(Goal of the exercise)
Going through the lines below, tally those that include "cool", and give only the number.

________

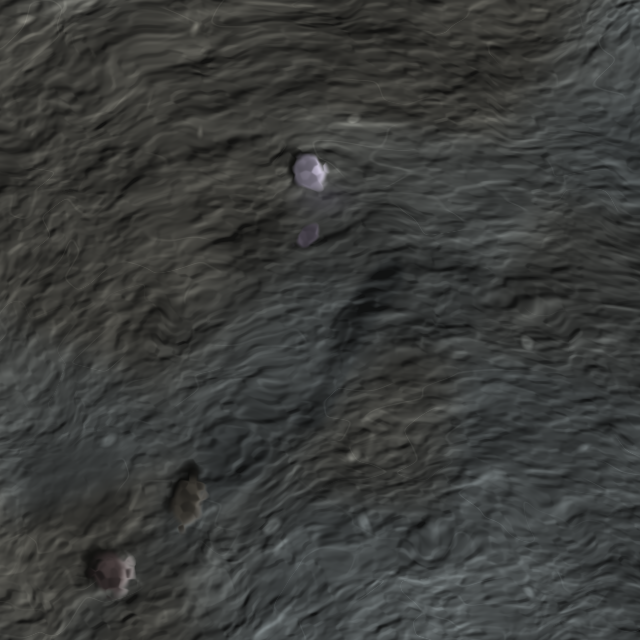
Give the GLSL for this texture, as a three.js fragment shader.

```glsl
varying vec2 vUv;

vec3 hash3(vec2 cell) {
  vec3 h = fract(cell.xyx * vec3(0.1031, 0.1030, 0.0973));
  h += dot(h, h.yxz + 33.33);
  return fract((h.xxy + h.yzz) * h.zyx);
}

// Smooth cellular noise: random cell values blended by distance, about -0.5 to 0.5
float cellNoise(vec2 p) {
  vec2 cell = floor(p), local = p - cell;
  float sum = 0.0, total = 0.0;
  for (int y = -1; y <= 1; y++) {
    for (int x = -1; x <= 1; x++) {
      vec2 offset = vec2(float(x), float(y));
      vec3 h = hash3(cell + offset);
      vec2 d = offset + h.xy - local;
      float weight = exp(-6.0 * dot(d, d));
      sum += weight * (h.z - 0.5);
      total += weight;
    }
  }
  return sum / total;
}

vec2 rotate(vec2 p, float angle) {
  float c = cos(angle), s = sin(angle);
  return vec2(c * p.x + s * p.y, c * p.y - s * p.x);
}

// Height of the rock, with grain stretched along x
float relief(vec2 p) {
  float height = 0.0, amplitude = 1.0;
  vec2 scale = vec2(15.0, 32.0);
  for (int i = 0; i < 3; i++) {
    height += amplitude * cellNoise(p * scale + float(i) * 17.3);
    scale *= vec2(2.1, 1.9);
    amplitude *= 0.62;
  }
  return height;
}

float glow(vec2 p, vec2 centre, vec2 size) {
  vec2 d = (p - centre) / size;
  return exp(-dot(d, d));
}

float segment(vec2 p, vec2 a, vec2 b) {
  vec2 ab = b - a;
  return length(p - a - ab * clamp(dot(p - a, ab) / dot(ab, ab), 0.0, 1.0));
}

// Embedded stone: shadow on the upper left, lit rim on the right
vec3 addStone(vec3 ground, vec2 p, vec2 centre, vec2 size, float angle,
              vec3 tone, float shadow, float rim) {
  vec2 d = rotate(p - centre, angle) / size;
  float rough = cellNoise(p * 85.0);
  float r = length(d) + 0.5 * rough;
  float shade = 1.0 - smoothstep(0.6, 1.2, length(d - vec2(-0.4, 0.35)) + 0.4 * rough);
  float body = 1.0 - smoothstep(0.7, 1.1, r);
  float edge = (1.0 - smoothstep(0.0, 0.35, abs(r - 0.8))) * smoothstep(0.0, 0.8, d.x - 0.2 * d.y);
  vec3 color = mix(ground, vec3(0.045, 0.045, 0.04), shade * shadow);
  color = mix(color, tone * (1.0 + 0.2 * d.x + 0.7 * rough), body);
  return color + rim * edge;
}

void main() {
  vec2 p = vUv;
  vec2 warp = vec2(cellNoise(p * 9.0), cellNoise(p * 9.0 + 31.0));
  vec2 grain = rotate(p + 0.035 * warp, 0.38 + 0.12 * sin(3.0 * p.x + 2.0 * p.y));

  // Side light on the relief, plus broad tone
  float height = relief(grain);
  float light = height - relief(grain + vec2(-0.0025, 0.0055));
  float broad = cellNoise(p * 4.0 + 5.0);
  float patches = cellNoise(p * vec2(9.0, 13.0) + 60.0);

  // Calm slab, brighter outcrops and thin pale crests
  vec2 slabEdge = abs(p - vec2(0.12, 0.24) + 0.02 * warp) - vec2(0.065, 0.06);
  float slab = 1.0 - smoothstep(-0.01, 0.02, max(slabEdge.x, slabEdge.y));
  float outcrop = glow(p, vec2(0.98, 0.98), vec2(0.09, 0.05))
    + 0.7 * glow(p, vec2(0.11, 1.0), vec2(0.1, 0.035))
    + 0.5 * glow(p, vec2(0.0, 0.24), vec2(0.04, 0.09))
    + 0.45 * glow(p, vec2(0.65, 0.08), vec2(0.24, 0.11))
    + 0.35 * glow(p, vec2(0.03, 0.02), vec2(0.1, 0.08))
    + 0.3 * glow(p, vec2(0.84, 0.82), vec2(0.2, 0.07));
  float crest = 1.0 - smoothstep(0.0, 0.07, abs(cellNoise(grain * vec2(17.0, 29.0) + 90.0)));
  crest *= smoothstep(-0.1, 0.25, patches + 0.3 * outcrop);

  float relief01 = 0.23 * light + 0.05 * height;
  float tone = 0.22 + relief01 * (1.0 - 0.65 * slab) * (1.0 + 0.6 * outcrop);
  tone += 0.07 * broad + 0.07 * patches + 0.045 * crest * (1.0 - slab);
  tone += 0.11 * outcrop - 0.025 * slab;

  // Dark diagonal fissure
  vec2 bent = p + 0.05 * warp + 0.008 * height;
  float fissure = 1.0 - smoothstep(0.004, 0.034, segment(bent, vec2(0.47, 0.36), vec2(0.59, 0.55)));
  float branch = 1.0 - smoothstep(0.0, 0.035, segment(bent, vec2(0.67, 0.6), vec2(0.8, 0.7)));
  float gully = 1.0 - smoothstep(0.0, 0.06, segment(bent, vec2(0.12, 0.0), vec2(0.36, 0.27)));
  tone -= 0.085 * fissure + 0.045 * branch + 0.02 * gully;

  // Sparse pale chips
  vec2 chipCell = floor(p * 8.0);
  vec3 chip = hash3(chipCell + 4.0);
  vec2 chipOffset = rotate(fract(p * 8.0) - 0.25 - 0.5 * chip.xy, chip.x * 3.0);
  float chipShape = length(chipOffset * vec2(1.0, 1.8)) + 0.12 * height;
  tone += 0.15 * step(0.8, chip.z) * (1.0 - smoothstep(0.02, 0.13, chipShape));

  // Olive rock turning blue grey towards the lower right
  float cool = smoothstep(-0.25, 0.4, 0.5 * (p.x - p.y) + broad);
  cool = clamp(cool + 0.7 * fissure + 0.4 * gully + 0.3 * outcrop, 0.0, 1.0);
  vec3 color = max(tone, 0.07) * mix(vec3(1.02, 1.01, 0.94), vec3(0.95, 1.01, 1.02), cool);

  // Stones and their hollows
  color += vec3(0.075, 0.07, 0.09) * glow(p, vec2(0.505, 0.69), vec2(0.04, 0.025));
  color = addStone(color, p, vec2(0.485, 0.73), vec2(0.027, 0.029), 0.3, vec3(0.5, 0.48, 0.54), 0.9, 0.16);
  color = addStone(color, p, vec2(0.48, 0.63), vec2(0.025, 0.014), 0.7, vec3(0.28, 0.26, 0.3), 0.3, 0.03);
  color = addStone(color, p, vec2(0.293, 0.215), vec2(0.025, 0.045), -0.35, vec3(0.21, 0.2, 0.18), 0.95, 0.13);
  color = addStone(color, p, vec2(0.175, 0.105), vec2(0.033, 0.035), 0.1, vec3(0.21, 0.18, 0.18), 0.85, 0.3);

  gl_FragColor = vec4(clamp(color, 0.0, 1.0), 1.0);
}
```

________

(Answer space)
3